Formula for Success: Mathematics Course Delves into Real-World Problems
Mathematicians don't necessarily toil away at theoretical proofs in quiet isolation, as any student taking "Projects in Applied Mathematics" will tell you. Initiated six years ago, the Projects course has no lectures, exams or homework. Rather, students working in teams solve challenging everyday problems from mapping the best city garbage routes to optimizing ﬁnancial portfolio returns.
The format provides students from mathematics, business administration, engineering, and computer science a unique opportunity to work on a real problem cooperatively and offers a glimpse of life after Carnegie Mellon, according to Reha Tütüncü, associate professor of mathematical sciences and the course developer.
"The sheer quantity and intellectual depth of mathematics course material takes up most lectures and leaves little room for application-oriented modeling exercises. Even where we include a fair amount of modeling, we often need to settle for simplistic examples," Tütüncü said. "In the Projects course, everything is real.
We have an actual customer interested in a timely and satisfactory solution of an actual problem. We use real data and have real deadlines."
Analyzing Real-World Problems
For Jing Li, the class provided the ﬁrst opportunity to analyze a real-world problem and present results to a client.
"I liked this class a lot. Problems in the real world are usually sophisticated and not well deﬁned. It's also a good experience working in a team with random people," said Li, a computational ﬁnance major who recently graduated.
Some projects require that students learn new mathematical skills. Finding the right model, solution method or tools for a given situation is critical, according to Tütüncü.
Class participants gain other skills as well. "I learned how to work with time and ability constraints," said Danyale Monteleone, a 2000 graduate.
Students have successfully completed projects contributed by companies such as Federated Investors, the nation's ninth largest mutual fund company; FORE Systems (a network equipment design and manufacturing company renamed Marconi); HJ Heinz; and Bank of America. Other clients have included UPMC Health System and the City of Pittsburgh's Bureau of Environmental Ser- vices and Department of Public Works.
Increasingly, class problems have come from the ﬁnancial sector. These often require students to determine how best to manage monetary losses within an institution's planning horizon. Other projects seek to ensure that investment ﬁrms have the right monetary resources available at the right time.
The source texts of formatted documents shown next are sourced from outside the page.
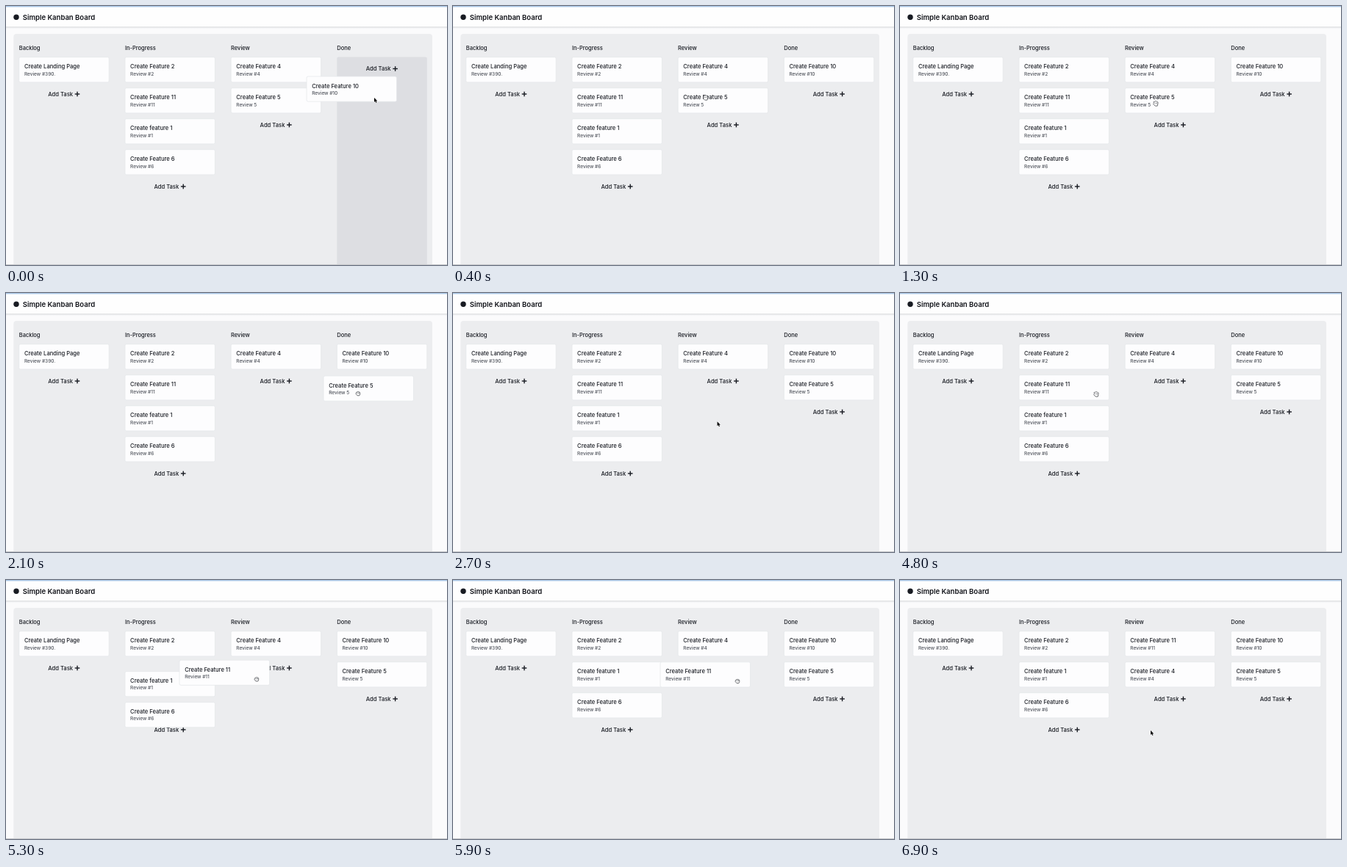
Recreate the animation shown at these times as an HTML page with a canvas. Size 600x353 px, loop 7 s.

```html
<!DOCTYPE html>
<html lang="en">
<head>
<meta charset="utf-8">
<title>Simple Kanban Board</title>
<style>
html, body { margin: 0; width: 100%; height: 100%; overflow: hidden; background: #fbfbfc; }
canvas { display: block; width: 600px; height: 353px; }
</style>
</head>
<body>
<canvas id="stage"></canvas>
<script>
const LOOP = 7000, STEP = 100, DROP = 400, SHIFT = 500;
const CARD_W = 122.5, CARD_H = 34.2, ROW = 42;
const NAMES = ['Backlog', 'In-Progress', 'Review', 'Done'];
const INK = '#181b22';
const canvas = document.getElementById('stage');
const ctx = canvas.getContext('2d');
const dpr = window.devicePixelRatio || 1;
canvas.width = 600 * dpr;
canvas.height = 353 * dpr;
ctx.scale(dpr, dpr);

const colX = col => 17.7 + 144.2 * col;
const slot = (col, row) => [colX(col), 69.7 + ROW * row];
const ease = u => 1 - (1 - Math.min(1, Math.max(0, u))) ** 2.3;
const mix = (a, b, k) => a.map((v, i) => v + (b[i] - v) * k);

// shift: when a card slides, and by how many rows.
// drag: grip is where the pointer holds the card, to is the column and row it lands in.
const cards = [
  { title: 'Create Landing Page', sub: 'Review #390.', at: [0, 0] },
  { title: 'Create Feature 2', sub: 'Review #2', at: [1, 0] },
  { title: 'Create feature 1', sub: 'Review #1', at: [1, 2], shift: { start: 5100, rows: -1 } },
  { title: 'Create Feature 6', sub: 'Review #6', at: [1, 3], shift: { start: 5100, rows: -1 } },
  { title: 'Create Feature 4', sub: 'Review #4', at: [2, 0], shift: { start: 5900, rows: 1 } },
  { title: 'Create Feature 10', sub: 'Review #10', at: [3, 0],
    drag: { grab: -1, release: 0, grip: [92, 29], to: [3, 0] } },
  { title: 'Create Feature 5', sub: 'Review 5', at: [2, 1],
    drag: { grab: 1400, release: 2300, grip: [47, 24], to: [3, 1] } },
  { title: 'Create Feature 11', sub: 'Review #11', at: [1, 1],
    drag: { grab: 4900, release: 6100, grip: [105, 26], to: [2, 0] } }
];

// Pointer moves: start, end, where to, and how far the path bows downwards.
const moves = [
  [0, 600, [330, 125], 0],
  [600, 1200, [348, 133], -20],
  [1400, 2100, [479, 137], -22],
  [2300, 3500, [282, 144], 36],
  [4500, 4800, [267, 138], 0],
  [4900, 6100, [389, 138], -3],
  [6500, 6900, [341, 205], 0]
];

function pointer(t) {
  let spot = [501, 125];
  for (const [start, end, to, bow] of moves) {
    if (t <= start) break;
    const k = ease((t - start) / (end - start));
    spot = mix(spot, to, k);
    spot[1] += bow * Math.sin(Math.PI * k);
  }
  return spot;
}

function place({ at, shift, drag }, t) {
  const [x, y] = slot(...at);
  if (shift) return [x, y + shift.rows * ROW * ease((t - shift.start) / SHIFT)];
  if (!drag || t <= drag.grab) return [x, y];
  const held = pointer(Math.min(t, drag.release)).map((v, i) => v - drag.grip[i]);
  return mix(held, slot(...drag.to), ease((t - drag.release) / DROP));
}

const isHeld = ({ drag }, t) => drag && t > drag.grab && t < drag.release;
const isDropping = ({ drag }, t) => drag && t >= drag.release && t < drag.release + DROP;
const isLifted = (c, t) => isHeld(c, t) || isDropping(c, t);

// Number of cards above each "Add Task".
const counts = t => [
  1,
  t < 5200 ? 4 : 3,
  t >= 1800 && t < 6500 ? 1 : 2,
  t < 400 ? 0 : t < 2700 ? 1 : 2
];

function text(str, x, y, size, color = INK, weight = 450) {
  ctx.font = `${weight} ${size}px Inter, sans-serif`;
  ctx.fillStyle = color;
  ctx.fillText(str, x, y);
}

function rect(x, y, w, h, color) {
  ctx.fillStyle = color;
  ctx.fillRect(x, y, w, h);
}

function box(x, y, w, h, r, fill, line) {
  ctx.beginPath();
  ctx.roundRect(x, y, w, h, r);
  ctx.fillStyle = fill;
  ctx.fill();
  if (!line) return;
  ctx.strokeStyle = line;
  ctx.lineWidth = 0.7;
  ctx.stroke();
}

function addTask(x, y) {
  text('Add Task', x + 39.5, y + 2.8, 7.6);
  rect(x + 76, y - 0.7, 6.6, 1.4, INK);
  rect(x + 78.6, y - 3.3, 1.4, 6.6, INK);
}

function card({ title, sub }, [x, y]) {
  box(x, y, CARD_W, CARD_H, 2, '#fdfdfe', '#e3e5e8');
  text(title, x + 7.2, y + 15.5, 7.6);
  text(sub, x + 7.2, y + 24.8, 6.5, '#50545c');
}

function arrow() {
  const path = new Path2D('M0 0V6L1.4 4.8 2.4 7 3.4 6.6 2.4 4.5 4.3 4.4Z');
  ctx.lineWidth = 1;
  ctx.strokeStyle = '#fff';
  ctx.stroke(path);
  ctx.fillStyle = '#000';
  ctx.fill(path);
}

function hand(closed) {
  const path = new Path2D(closed
    ? 'M-2.6 -1Q-1.8 -2.6 -.8 -2.2 .2 -2.8 1 -2.2 2.7 -2.2 2.7 -.5V.8L1.8 2.8H-1L-2.9 .6Z'
    : 'M-2.6 -.4L-3 -2.2Q-2.4 -3.4 -1.6 -2.6 -.8 -4 .2 -3 1.4 -3.6 1.9 -2.4 3.3 -2.4 3 -.6L2.2 3.2H-.8L-3.4 .6Z');
  ctx.fillStyle = '#fff';
  ctx.fill(path);
  ctx.strokeStyle = '#33363c';
  ctx.lineWidth = 0.7;
  ctx.stroke(path);
  ctx.lineWidth = 0.5;
  ctx.stroke(new Path2D('M-1 -1.2V.2M.3 -1.2V.2M1.5 -1.2V.2'));
}

function drawPointer(t) {
  const [px, py] = pointer(t);
  const held = cards.some(c => isHeld(c, t));
  const dropping = cards.some(c => isDropping(c, t));
  const over = cards.some(c => {
    const [x, y] = place(c, t);
    return px > x && px < x + CARD_W && py > y && py < y + CARD_H;
  });
  ctx.save();
  ctx.translate(px, py);
  if (held || (over && !dropping)) hand(held);
  else arrow();
  ctx.restore();
}

function draw(t) {
  rect(0, 0, 600, 353, '#fbfbfc');
  rect(0, 0, 600, 28, '#fefefe');
  rect(0, 0, 600, 1.4, '#a9c6e6');
  const shade = ctx.createLinearGradient(0, 28, 0, 31);
  shade.addColorStop(0, '#dcdde0');
  shade.addColorStop(1, '#fbfbfc');
  rect(0, 28, 600, 3, shade);
  box(10.3, 11.6, 7.4, 7.4, 3.7, INK);
  text('Simple Kanban Board', 22.8, 18.7, 9.5, '#101218', 600);

  box(10.3, 38, 569.7, 325, 4, '#ecedef');
  const glow = 1 - ease(t / DROP);
  box(colX(3), 69.5, CARD_W, 290, 2, `rgba(221,222,226,${glow})`);
  counts(t).forEach((n, col) => {
    text(NAMES[col], colX(col), 59.8, 7.5);
    addTask(colX(col), Math.max(85.5, 78 + ROW * n));
  });

  // Lifted cards lie on top of the others.
  for (const lifted of [false, true])
    for (const c of cards)
      if (!!isLifted(c, t) === lifted) card(c, place(c, t));

  rect(0, 352, 600, 1, '#c9cacd');
  drawPointer(t);
}

const start = performance.now();
function frame() {
  const t = (performance.now() - start) % LOOP;
  draw(Math.floor(t / STEP) * STEP);
  requestAnimationFrame(frame);
}
frame();
</script>
</body>
</html>
```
The bottom line in all cases is risk reduction, says Tütüncü.
Thinking Outside the Box to Find Solutions
Since the ﬁrst class, Tütüncü has worked with Mark Koenig, a former graduate student (MSCF '95) and current Director of Quantitative Analysis at National City's Investment Management Company. Each year, Koenig proposes projects that align with his company's current work, but which National City isn't pursuing due to project risk or time constraints.
"A course team is like having a small research unit for a few months out of the year," said Koenig. And because they aren't part of an inner circle of "ﬁnance quants," Koenig believes that the students think outside the box.
One student team helped National City create a scheme for classifying stocks as members of the growth or value style by applying neural network and logistic regression solutions to the problem. For another project, students used a machine learning tool to identify stocks with a high probability of signiﬁcantly underperforming the market. Both these efforts led to several in-house applications, according to Koenig.
"We get a lot of value out of participating," said Koenig. "For a recent project, the code the students wrote was in excellent shape, and we may end up using it practically verbatim."
Many students ﬁnd that the course has played a major role in launching their post-graduate careers. Li says the course helped her get accepted to several graduate programs. Other computational ﬁnance students have gained practical experience to help them land positions at Goldman Sachs, Deutsche Banke and Salomon Smith Barney.
"Our role is to frame the problem and provide the necessary data. Then we just get to sit back, answer questions, and see what the students come up with," said Koenig. "It's a lot of fun."